that \delta([x]) = [\partial[x]]. However, if you read the aforementioned authoritative text on the subject you will see that \delta is not explicitly defined, but its existence is merely proved.

However, given a particular X and A, one is able to come up with an idea of what the map does. I’ll go over the basic diagram chase and then show how this works by example.

Since we are given a representation of H_*(X/A) we can begin by taking a homology class \hat{c} which is relative cycle. Any chain c in X which is in the class \hat{c} has the property that j(c) = \hat{c} in H_*(X/A). Such a chain c is called a lift.

Assuming we have found a lift we can compute z = \partial(c), and it turns out that z \in Z_{*-1}(A) (because \partial{j} = j\partial), which means that [z] \in H_{*-1}(A). So our mapping sends \hat{c} \in H_*(X/A) to [z] \in H_{*-1}(A). So you now just need to prove that this process is well defined and this ends your diagram chase as well as your interest in the details of this sequence. Unless of course you are Mr. Cooperman, or, a computer scientist.
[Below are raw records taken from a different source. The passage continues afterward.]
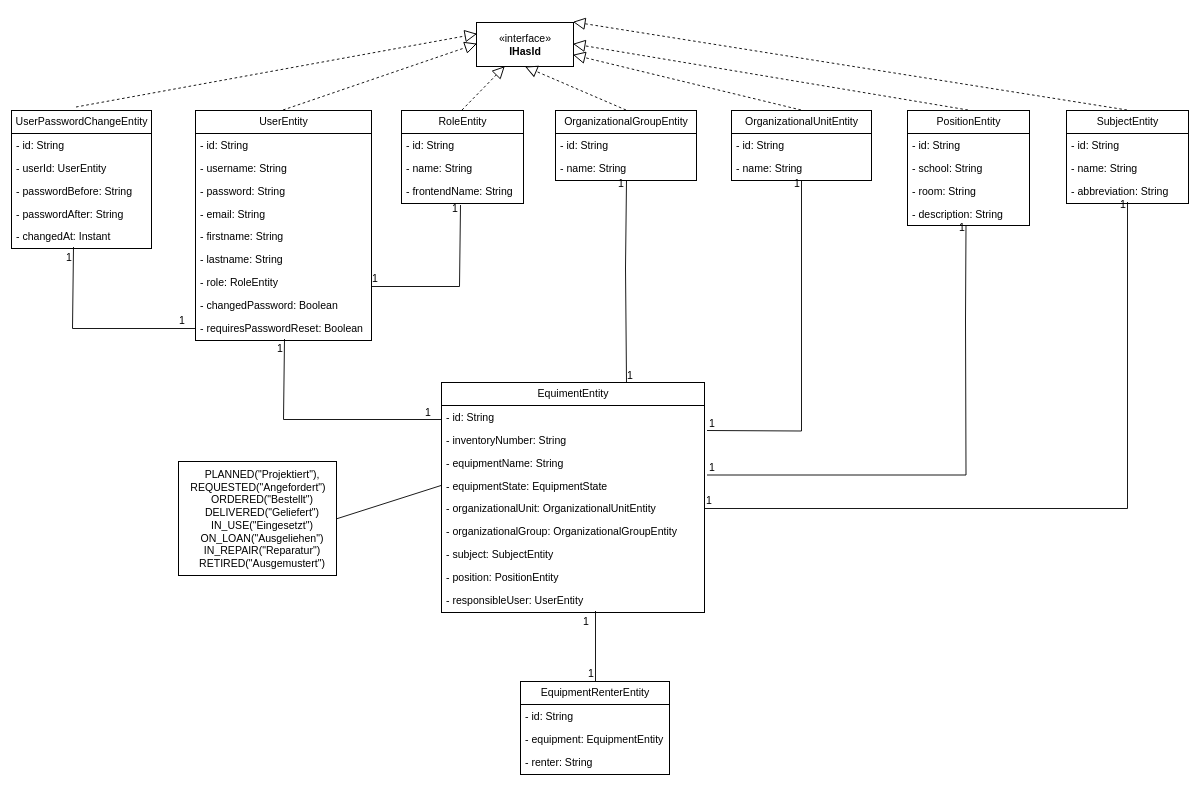
<!DOCTYPE html>
<html lang="en">
<head>
<meta charset="utf-8">
<title>Entity class diagram</title>
<style>
:root { --ink: #000; --paper: #fff; --row: 22.87px; }
* { box-sizing: border-box; margin: 0; padding: 0; }
body { background: var(--paper); overflow: hidden; }
.diagram {
  position: relative; width: 1200px; height: 786px; overflow: hidden;
  background: var(--paper); color: var(--ink);
  font: 10.56px/13px "Liberation Sans", Arial, sans-serif; white-space: nowrap;
}
.node {
  position: absolute; left: var(--x); top: var(--y); width: var(--w);
  border: 1px solid var(--ink); background: var(--paper);
}
.entity h2 {
  height: 23px; border-bottom: 1px solid var(--ink);
  font-size: inherit; font-weight: 400; line-height: 21px; text-align: center;
}
.entity ul { list-style: none; padding-left: 4px; }
.entity li { height: var(--row); line-height: var(--row); }
.interface {
  height: 45px; display: flex; flex-direction: column;
  justify-content: center; align-items: center;
}
.states {
  height: 115px; padding: 6px 0 0 9px; display: flex; flex-direction: column;
  align-items: center; line-height: 12.7px;
}
.states .outdent { margin-right: 8px; }
.multiplicity {
  position: absolute; left: var(--x); top: var(--y);
  transform: translate(-50%, -50%);
}
.connectors { position: absolute; left: 0; top: 0; fill: none; stroke: var(--ink); stroke-width: 0.9; }
.realizations { stroke-dasharray: 2.6 2.6; }
.arrowhead { fill: var(--paper); stroke: var(--ink); stroke-dasharray: none; }
</style>
</head>
<body>
<main class="diagram">

  <section class="node interface" style="--x:476px;--y:22px;--w:98px">
    <span>«interface»</span>
    <strong>IHasId</strong>
  </section>

  <section class="node entity" style="--x:11px;--y:110px;--w:141px">
    <h2>UserPasswordChangeEntity</h2>
    <ul>
      <li>- id: String</li>
      <li>- userId: UserEntity</li>
      <li>- passwordBefore: String</li>
      <li>- passwordAfter: String</li>
      <li>- changedAt: Instant</li>
    </ul>
  </section>

  <section class="node entity" style="--x:195px;--y:110px;--w:177px">
    <h2>UserEntity</h2>
    <ul>
      <li>- id: String</li>
      <li>- username: String</li>
      <li>- password: String</li>
      <li>- email: String</li>
      <li>- firstname: String</li>
      <li>- lastname: String</li>
      <li>- role: RoleEntity</li>
      <li>- changedPassword: Boolean</li>
      <li>- requiresPasswordReset: Boolean</li>
    </ul>
  </section>

  <section class="node entity" style="--x:401px;--y:110px;--w:123px">
    <h2>RoleEntity</h2>
    <ul>
      <li>- id: String</li>
      <li>- name: String</li>
      <li>- frontendName: String</li>
    </ul>
  </section>

  <section class="node entity" style="--x:555px;--y:110px;--w:142px">
    <h2>OrganizationalGroupEntity</h2>
    <ul>
      <li>- id: String</li>
      <li>- name: String</li>
    </ul>
  </section>

  <section class="node entity" style="--x:731px;--y:110px;--w:141px">
    <h2>OrganizationalUnitEntity</h2>
    <ul>
      <li>- id: String</li>
      <li>- name: String</li>
    </ul>
  </section>

  <section class="node entity" style="--x:907px;--y:110px;--w:123px">
    <h2>PositionEntity</h2>
    <ul>
      <li>- id: String</li>
      <li>- school: String</li>
      <li>- room: String</li>
      <li>- description: String</li>
    </ul>
  </section>

  <section class="node entity" style="--x:1066px;--y:110px;--w:123px">
    <h2>SubjectEntity</h2>
    <ul>
      <li>- id: String</li>
      <li>- name: String</li>
      <li>- abbreviation: String</li>
    </ul>
  </section>

  <section class="node entity" style="--x:441px;--y:382px;--w:264px">
    <h2>EquimentEntity</h2>
    <ul>
      <li>- id: String</li>
      <li>- inventoryNumber: String</li>
      <li>- equipmentName: String</li>
      <li>- equipmentState: EquipmentState</li>
      <li>- organizationalUnit: OrganizationalUnitEntity</li>
      <li>- organizationalGroup: OrganizationalGroupEntity</li>
      <li>- subject: SubjectEntity</li>
      <li>- position: PositionEntity</li>
      <li>- responsibleUser: UserEntity</li>
    </ul>
  </section>

  <section class="node entity" style="--x:520px;--y:681px;--w:150px">
    <h2>EquipmentRenterEntity</h2>
    <ul>
      <li>- id: String</li>
      <li>- equipment: EquipmentEntity</li>
      <li>- renter: String</li>
    </ul>
  </section>

  <section class="node states" style="--x:178px;--y:461px;--w:159px">
    <span>PLANNED("Projektiert"),</span>
    <span class="outdent">REQUESTED("Angefordert")</span>
    <span>ORDERED("Bestellt")</span>
    <span>DELIVERED("Geliefert")</span>
    <span>IN_USE("Eingesetzt")</span>
    <span>ON_LOAN("Ausgeliehen")</span>
    <span>IN_REPAIR("Reparatur")</span>
    <span>RETIRED("Ausgemustert")</span>
  </section>

  <svg class="connectors" width="1200" height="786" viewBox="0 0 1200 786" aria-hidden="true">
    <defs>
      <marker id="realizes" markerUnits="userSpaceOnUse" markerWidth="14" markerHeight="14" refX="12" refY="7" orient="auto">
        <polygon class="arrowhead" points="1,1.5 12,7 1,12.5"/>
      </marker>
    </defs>
    <g class="realizations" marker-end="none">
      <line x1="76" y1="107" x2="476" y2="34" marker-end="url(#realizes)"/>
      <line x1="283" y1="110" x2="476" y2="44" marker-end="url(#realizes)"/>
      <line x1="462" y1="110" x2="504" y2="67" marker-end="url(#realizes)"/>
      <line x1="626" y1="110" x2="526" y2="67" marker-end="url(#realizes)"/>
      <line x1="801" y1="110" x2="574" y2="55" marker-end="url(#realizes)"/>
      <line x1="968" y1="110" x2="574" y2="44" marker-end="url(#realizes)"/>
      <line x1="1127" y1="110" x2="574" y2="22" marker-end="url(#realizes)"/>
    </g>
    <g class="associations">
      <polyline points="73.5,247 72.5,328.5 195,328.5"/>
      <polyline points="284.5,339 283.5,419.5 441,419.5"/>
      <polyline points="460.5,205 459.5,286.5 372,286.5"/>
      <polyline points="626.5,180 625.5,268 626.5,382"/>
      <polyline points="801.5,180 801.5,431 707,430.5"/>
      <polyline points="966,225 965.5,320 966,475 707,475"/>
      <polyline points="1127.5,202 1127.5,508.5 705,508.5"/>
      <line x1="336" y1="519" x2="441" y2="485.5"/>
      <line x1="595.5" y1="611" x2="595.5" y2="681"/>
    </g>
  </svg>

  <span class="multiplicity" style="--x:69px;--y:257px">1</span>
  <span class="multiplicity" style="--x:182px;--y:320px">1</span>
  <span class="multiplicity" style="--x:280px;--y:348px">1</span>
  <span class="multiplicity" style="--x:428px;--y:412px">1</span>
  <span class="multiplicity" style="--x:455px;--y:208px">1</span>
  <span class="multiplicity" style="--x:375px;--y:278px">1</span>
  <span class="multiplicity" style="--x:621px;--y:183px">1</span>
  <span class="multiplicity" style="--x:630px;--y:375px">1</span>
  <span class="multiplicity" style="--x:797px;--y:183px">1</span>
  <span class="multiplicity" style="--x:712px;--y:423px">1</span>
  <span class="multiplicity" style="--x:962px;--y:227px">1</span>
  <span class="multiplicity" style="--x:712px;--y:467px">1</span>
  <span class="multiplicity" style="--x:1123px;--y:204px">1</span>
  <span class="multiplicity" style="--x:709px;--y:500px">1</span>
  <span class="multiplicity" style="--x:586px;--y:621px">1</span>
  <span class="multiplicity" style="--x:591px;--y:673px">1</span>

</main>
</body>
</html>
If you are a computer scientist you might be dissatisfied because it is not entirely clear how [z] is presented. Indeed z itself is not unique as it depends on our choice of lift, z is likely itself not even a member of our given representative for homology on H_{*-1}(A).

The problem we have is that so far our cycle z is written down as a linear combination of cells. We want an equivalent representation in terms of cycles. Noether says we can write down Z_{*}(A) \simeq H_{*}(A) \oplus B_{*}(A).
This tells us that we can use our homology basis to form a basis for our cycle group, and its not to hard to see that we can extend the cycle group to a basis for all chains. However in our case we want to take a cycle expressed in the chain basis, and write it as a linear combination of given cycles. This amounts to being able to write down a rectangular “change of basis” matrix between the cell basis and the given cycle basis on Z_{*-1}(A).

The column space of this matrix would be given by our given cycle basis, and the row space would be given by the canonical cell basis for C_{*-1}(A). We then look to “solve Ax = z” over \mathbb{Z}_p (in this blog p = 2), in the sense that we want to write down a linear combination of the cycles in Z_{*-1}(A) apply our matrix and end up with the z we computed.

Consider this space A:

Rendered by QuickLaTeX.com

which is homotopic to an annulus.

We can imagine that A \subset X, and that X is obtained by gluing a disc onto the boundary of A, so that X is itself homotopic to a disc, X/A is then homotopic to a sphere, with exactly one non-trivial 2nd homology class. The boundary of this class would be the outermost cycle of A.

Lets say that we are provided a basis for H_1(A) = \langle \alpha = bc + cd + db \rangle and B_1 = \langle \beta = ab + bc + ca \rangle. If I want to express the outer bounding cycle ab + bd + dc +ca in this basis, I begin by writing down the change of basis matrix, in order to solve Ax=z I augment the matrix with the identity matrix on the right and z on the bottom.

    \[ A' = \left( \begin{array}{c|ccccc|cc} & ab & ac & bc & bd & cd & \alpha & \beta \\ \hline \alpha & 0 & 0 & 1 & 1 & 1 & 1 & 0 \\ \beta & 1 & 1 & 1 & 0 & 0 & 0 & 1 \\ \hline & 1 & 1 & 0 & 1 & 1 & 0 & 0 \end{array} \right) \]

Now you can see that modulo our extra row for z our matrix is in row echelon form, and it suffices to perform one Gaussian elimination (over Z_2) in this last column to achieve our result:

    \[ \left( \begin{array}{c|ccccc|cc} & ab & ac & bc & bd & cd & \alpha & \beta \\ \hline \alpha & 0 & 0 & 1 & 1 & 1 & 1 & 0 \\ \beta & 1 & 1 & 1 & 0 & 0 & 0 & 1 \\ \hline z & 1 & 1 & 0 & 1 & 1 & 0 & 0 \end{array} \right) \]

    \[ z \rightarrow z + \beta \]

    \[ \left( \begin{array}{c|ccccc|cc} & ab & ac & bc & bd & cd & \alpha & \beta \\ \hline \alpha & 0 & 0 & 1 & 1 & 1 & 1 & 0 \\ \beta & 1 & 1 & 1 & 0 & 0 & 0 & 1 \\ \hline z=\beta & 0 & 0 & 1 & 1 & 1 & 0 & 1 \end{array} \right) \]

    \[ z \rightarrow z + \alpha \]

    \[ \left( \begin{array}{c|ccccc|cc} & ab & ac & bc & bd & cd & \alpha & \beta \\ \hline \alpha & 0 & 0 & 1 & 1 & 1 & 1 & 0 \\ \beta & 1 & 1 & 1 & 0 & 0 & 0 & 1 \\ \hline z=\alpha+\beta & 0 & 0 & 0 & 0 & 0 & 1 & 1 \end{array} \right) \]

Notice how the right hand side now contains our vector x and indeed Ax = z = \partial(j(c)).